About this task => Look in the data below for the line that contains "362 Q185 352". Copy that line and the remaining lines exactly.

Records drawn from a dataset:
▬▬▬

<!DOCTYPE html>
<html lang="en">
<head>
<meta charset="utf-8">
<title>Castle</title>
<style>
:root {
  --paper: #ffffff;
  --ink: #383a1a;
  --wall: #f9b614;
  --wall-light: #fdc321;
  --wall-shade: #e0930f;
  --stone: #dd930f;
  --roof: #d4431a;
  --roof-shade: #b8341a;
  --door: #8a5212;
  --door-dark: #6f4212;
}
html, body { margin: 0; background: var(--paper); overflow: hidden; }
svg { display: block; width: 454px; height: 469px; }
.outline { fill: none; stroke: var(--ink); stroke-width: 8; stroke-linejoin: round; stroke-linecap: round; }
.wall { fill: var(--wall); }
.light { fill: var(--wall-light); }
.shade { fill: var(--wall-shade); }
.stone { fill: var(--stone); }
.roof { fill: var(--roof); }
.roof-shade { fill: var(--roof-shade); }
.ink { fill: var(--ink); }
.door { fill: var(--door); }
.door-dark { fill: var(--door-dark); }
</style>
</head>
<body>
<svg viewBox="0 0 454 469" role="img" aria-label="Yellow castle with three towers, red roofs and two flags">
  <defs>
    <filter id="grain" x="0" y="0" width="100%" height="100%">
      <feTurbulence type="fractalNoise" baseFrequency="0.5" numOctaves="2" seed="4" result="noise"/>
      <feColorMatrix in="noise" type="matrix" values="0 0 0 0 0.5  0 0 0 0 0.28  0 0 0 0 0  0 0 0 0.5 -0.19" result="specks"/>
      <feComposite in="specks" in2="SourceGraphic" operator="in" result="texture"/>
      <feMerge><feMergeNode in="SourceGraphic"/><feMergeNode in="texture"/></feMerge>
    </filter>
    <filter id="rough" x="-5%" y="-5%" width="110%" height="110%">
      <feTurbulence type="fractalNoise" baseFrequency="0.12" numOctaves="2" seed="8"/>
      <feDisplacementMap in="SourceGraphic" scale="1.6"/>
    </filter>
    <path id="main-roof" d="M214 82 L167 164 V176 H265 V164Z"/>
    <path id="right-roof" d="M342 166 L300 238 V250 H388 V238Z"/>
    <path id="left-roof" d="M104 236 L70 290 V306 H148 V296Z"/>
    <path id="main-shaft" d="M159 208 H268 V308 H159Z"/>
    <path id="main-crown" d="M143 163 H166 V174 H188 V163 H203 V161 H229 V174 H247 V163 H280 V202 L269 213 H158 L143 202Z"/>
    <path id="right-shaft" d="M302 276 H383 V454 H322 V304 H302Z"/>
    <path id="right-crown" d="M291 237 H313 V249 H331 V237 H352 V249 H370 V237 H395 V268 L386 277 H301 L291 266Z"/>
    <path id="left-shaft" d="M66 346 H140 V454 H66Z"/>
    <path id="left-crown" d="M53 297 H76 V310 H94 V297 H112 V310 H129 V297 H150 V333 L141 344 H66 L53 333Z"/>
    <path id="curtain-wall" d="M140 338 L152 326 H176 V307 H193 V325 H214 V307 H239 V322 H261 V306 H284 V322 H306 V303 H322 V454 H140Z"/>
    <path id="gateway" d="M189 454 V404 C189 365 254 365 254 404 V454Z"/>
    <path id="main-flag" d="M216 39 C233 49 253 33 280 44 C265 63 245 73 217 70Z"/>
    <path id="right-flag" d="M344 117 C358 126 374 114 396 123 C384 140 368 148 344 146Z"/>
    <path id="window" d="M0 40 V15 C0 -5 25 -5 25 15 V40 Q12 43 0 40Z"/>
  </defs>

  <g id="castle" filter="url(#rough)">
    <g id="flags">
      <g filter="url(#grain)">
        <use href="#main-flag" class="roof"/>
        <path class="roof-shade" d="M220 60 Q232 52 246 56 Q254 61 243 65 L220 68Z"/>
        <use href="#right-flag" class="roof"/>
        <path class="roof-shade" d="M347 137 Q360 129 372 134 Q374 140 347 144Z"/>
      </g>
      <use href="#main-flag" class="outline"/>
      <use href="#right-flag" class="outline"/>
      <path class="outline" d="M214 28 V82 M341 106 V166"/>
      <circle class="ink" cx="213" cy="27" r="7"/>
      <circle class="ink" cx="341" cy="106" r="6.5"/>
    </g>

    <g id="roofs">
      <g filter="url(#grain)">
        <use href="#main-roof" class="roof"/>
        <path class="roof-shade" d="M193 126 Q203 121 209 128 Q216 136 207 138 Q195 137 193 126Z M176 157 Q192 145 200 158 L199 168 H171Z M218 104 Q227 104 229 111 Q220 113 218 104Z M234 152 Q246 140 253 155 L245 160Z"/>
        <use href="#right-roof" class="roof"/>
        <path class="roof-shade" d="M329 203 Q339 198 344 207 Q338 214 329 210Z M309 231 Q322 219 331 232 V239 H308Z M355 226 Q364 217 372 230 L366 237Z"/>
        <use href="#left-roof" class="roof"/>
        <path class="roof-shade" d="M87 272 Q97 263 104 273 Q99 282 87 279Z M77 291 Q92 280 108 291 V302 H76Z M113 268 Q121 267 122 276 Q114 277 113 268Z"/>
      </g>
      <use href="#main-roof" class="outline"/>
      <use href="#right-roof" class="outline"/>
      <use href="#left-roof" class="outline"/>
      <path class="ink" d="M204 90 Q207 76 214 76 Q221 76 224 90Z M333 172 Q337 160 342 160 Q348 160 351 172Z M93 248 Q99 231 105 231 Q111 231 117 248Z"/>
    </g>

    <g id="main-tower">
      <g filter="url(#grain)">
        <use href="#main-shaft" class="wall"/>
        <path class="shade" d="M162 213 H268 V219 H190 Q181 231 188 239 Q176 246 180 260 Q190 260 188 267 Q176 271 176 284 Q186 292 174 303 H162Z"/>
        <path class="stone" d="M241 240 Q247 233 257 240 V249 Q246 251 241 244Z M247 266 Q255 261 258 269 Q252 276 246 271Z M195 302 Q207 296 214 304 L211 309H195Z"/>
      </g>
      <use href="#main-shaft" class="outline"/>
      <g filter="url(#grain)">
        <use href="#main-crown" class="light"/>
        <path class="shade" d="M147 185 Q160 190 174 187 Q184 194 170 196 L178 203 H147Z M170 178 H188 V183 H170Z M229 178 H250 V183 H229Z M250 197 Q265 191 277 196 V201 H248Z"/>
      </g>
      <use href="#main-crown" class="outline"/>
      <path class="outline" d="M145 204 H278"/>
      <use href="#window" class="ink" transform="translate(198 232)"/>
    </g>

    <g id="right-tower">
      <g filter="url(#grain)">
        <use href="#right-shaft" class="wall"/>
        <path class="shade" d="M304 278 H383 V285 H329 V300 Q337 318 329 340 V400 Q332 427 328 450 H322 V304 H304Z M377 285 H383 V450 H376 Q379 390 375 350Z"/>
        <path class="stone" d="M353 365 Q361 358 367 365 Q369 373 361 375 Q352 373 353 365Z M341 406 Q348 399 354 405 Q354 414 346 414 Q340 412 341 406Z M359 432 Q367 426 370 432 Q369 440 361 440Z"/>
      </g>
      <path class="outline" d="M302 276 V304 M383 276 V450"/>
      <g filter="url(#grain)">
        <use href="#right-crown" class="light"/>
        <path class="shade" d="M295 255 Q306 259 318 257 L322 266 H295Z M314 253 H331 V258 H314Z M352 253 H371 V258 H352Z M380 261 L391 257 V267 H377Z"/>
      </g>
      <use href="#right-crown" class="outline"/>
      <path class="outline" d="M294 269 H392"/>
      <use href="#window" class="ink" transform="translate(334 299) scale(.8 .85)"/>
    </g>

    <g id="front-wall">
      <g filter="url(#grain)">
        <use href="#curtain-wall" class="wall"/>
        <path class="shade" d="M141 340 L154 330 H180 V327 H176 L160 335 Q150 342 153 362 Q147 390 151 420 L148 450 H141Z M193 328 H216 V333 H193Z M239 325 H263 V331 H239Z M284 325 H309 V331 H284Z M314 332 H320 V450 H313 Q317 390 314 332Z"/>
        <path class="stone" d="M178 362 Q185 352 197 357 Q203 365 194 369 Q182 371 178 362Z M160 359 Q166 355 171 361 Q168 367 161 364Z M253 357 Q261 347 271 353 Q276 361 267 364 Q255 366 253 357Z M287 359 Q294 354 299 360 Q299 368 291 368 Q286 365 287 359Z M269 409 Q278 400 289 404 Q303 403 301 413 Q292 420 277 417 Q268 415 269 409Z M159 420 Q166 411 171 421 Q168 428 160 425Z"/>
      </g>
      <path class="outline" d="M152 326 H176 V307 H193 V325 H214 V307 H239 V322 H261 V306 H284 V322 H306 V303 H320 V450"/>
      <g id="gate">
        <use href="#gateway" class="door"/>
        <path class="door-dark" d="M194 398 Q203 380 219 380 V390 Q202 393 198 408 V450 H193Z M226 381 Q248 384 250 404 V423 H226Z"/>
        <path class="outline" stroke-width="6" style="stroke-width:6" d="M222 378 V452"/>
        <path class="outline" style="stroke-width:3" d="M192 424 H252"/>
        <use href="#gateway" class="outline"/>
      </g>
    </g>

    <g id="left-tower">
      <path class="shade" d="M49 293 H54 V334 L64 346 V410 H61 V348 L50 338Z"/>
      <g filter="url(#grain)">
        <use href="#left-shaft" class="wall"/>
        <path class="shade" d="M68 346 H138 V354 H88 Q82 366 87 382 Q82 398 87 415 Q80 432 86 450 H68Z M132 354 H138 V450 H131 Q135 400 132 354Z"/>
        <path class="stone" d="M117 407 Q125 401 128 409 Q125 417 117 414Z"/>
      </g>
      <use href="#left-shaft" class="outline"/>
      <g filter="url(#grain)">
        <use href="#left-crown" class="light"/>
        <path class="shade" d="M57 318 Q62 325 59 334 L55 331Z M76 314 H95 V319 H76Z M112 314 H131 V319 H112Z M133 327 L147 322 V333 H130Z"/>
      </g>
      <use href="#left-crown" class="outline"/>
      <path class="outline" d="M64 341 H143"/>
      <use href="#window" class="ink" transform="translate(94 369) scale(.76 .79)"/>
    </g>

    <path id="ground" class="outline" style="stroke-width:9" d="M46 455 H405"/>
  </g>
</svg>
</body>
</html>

▬▬▬

Solution for this exercise =>
        <path class="stone" d="M178 362 Q185 352 197 357 Q203 365 194 369 Q182 371 178 362Z M160 359 Q166 355 171 361 Q168 367 161 364Z M253 357 Q261 347 271 353 Q276 361 267 364 Q255 366 253 357Z M287 359 Q294 354 299 360 Q299 368 291 368 Q286 365 287 359Z M269 409 Q278 400 289 404 Q303 403 301 413 Q292 420 277 417 Q268 415 269 409Z M159 420 Q166 411 171 421 Q168 428 160 425Z"/>
      </g>
      <path class="outline" d="M152 326 H176 V307 H193 V325 H214 V307 H239 V322 H261 V306 H284 V322 H306 V303 H320 V450"/>
      <g id="gate">
        <use href="#gateway" class="door"/>
        <path class="door-dark" d="M194 398 Q203 380 219 380 V390 Q202 393 198 408 V450 H193Z M226 381 Q248 384 250 404 V423 H226Z"/>
        <path class="outline" stroke-width="6" style="stroke-width:6" d="M222 378 V452"/>
        <path class="outline" style="stroke-width:3" d="M192 424 H252"/>
        <use href="#gateway" class="outline"/>
      </g>
    </g>

    <g id="left-tower">
      <path class="shade" d="M49 293 H54 V334 L64 346 V410 H61 V348 L50 338Z"/>
      <g filter="url(#grain)">
        <use href="#left-shaft" class="wall"/>
        <path class="shade" d="M68 346 H138 V354 H88 Q82 366 87 382 Q82 398 87 415 Q80 432 86 450 H68Z M132 354 H138 V450 H131 Q135 400 132 354Z"/>
        <path class="stone" d="M117 407 Q125 401 128 409 Q125 417 117 414Z"/>
      </g>
      <use href="#left-shaft" class="outline"/>
      <g filter="url(#grain)">
        <use href="#left-crown" class="light"/>
        <path class="shade" d="M57 318 Q62 325 59 334 L55 331Z M76 314 H95 V319 H76Z M112 314 H131 V319 H112Z M133 327 L147 322 V333 H130Z"/>
      </g>
      <use href="#left-crown" class="outline"/>
      <path class="outline" d="M64 341 H143"/>
      <use href="#window" class="ink" transform="translate(94 369) scale(.76 .79)"/>
    </g>

    <path id="ground" class="outline" style="stroke-width:9" d="M46 455 H405"/>
  </g>
</svg>
</body>
</html>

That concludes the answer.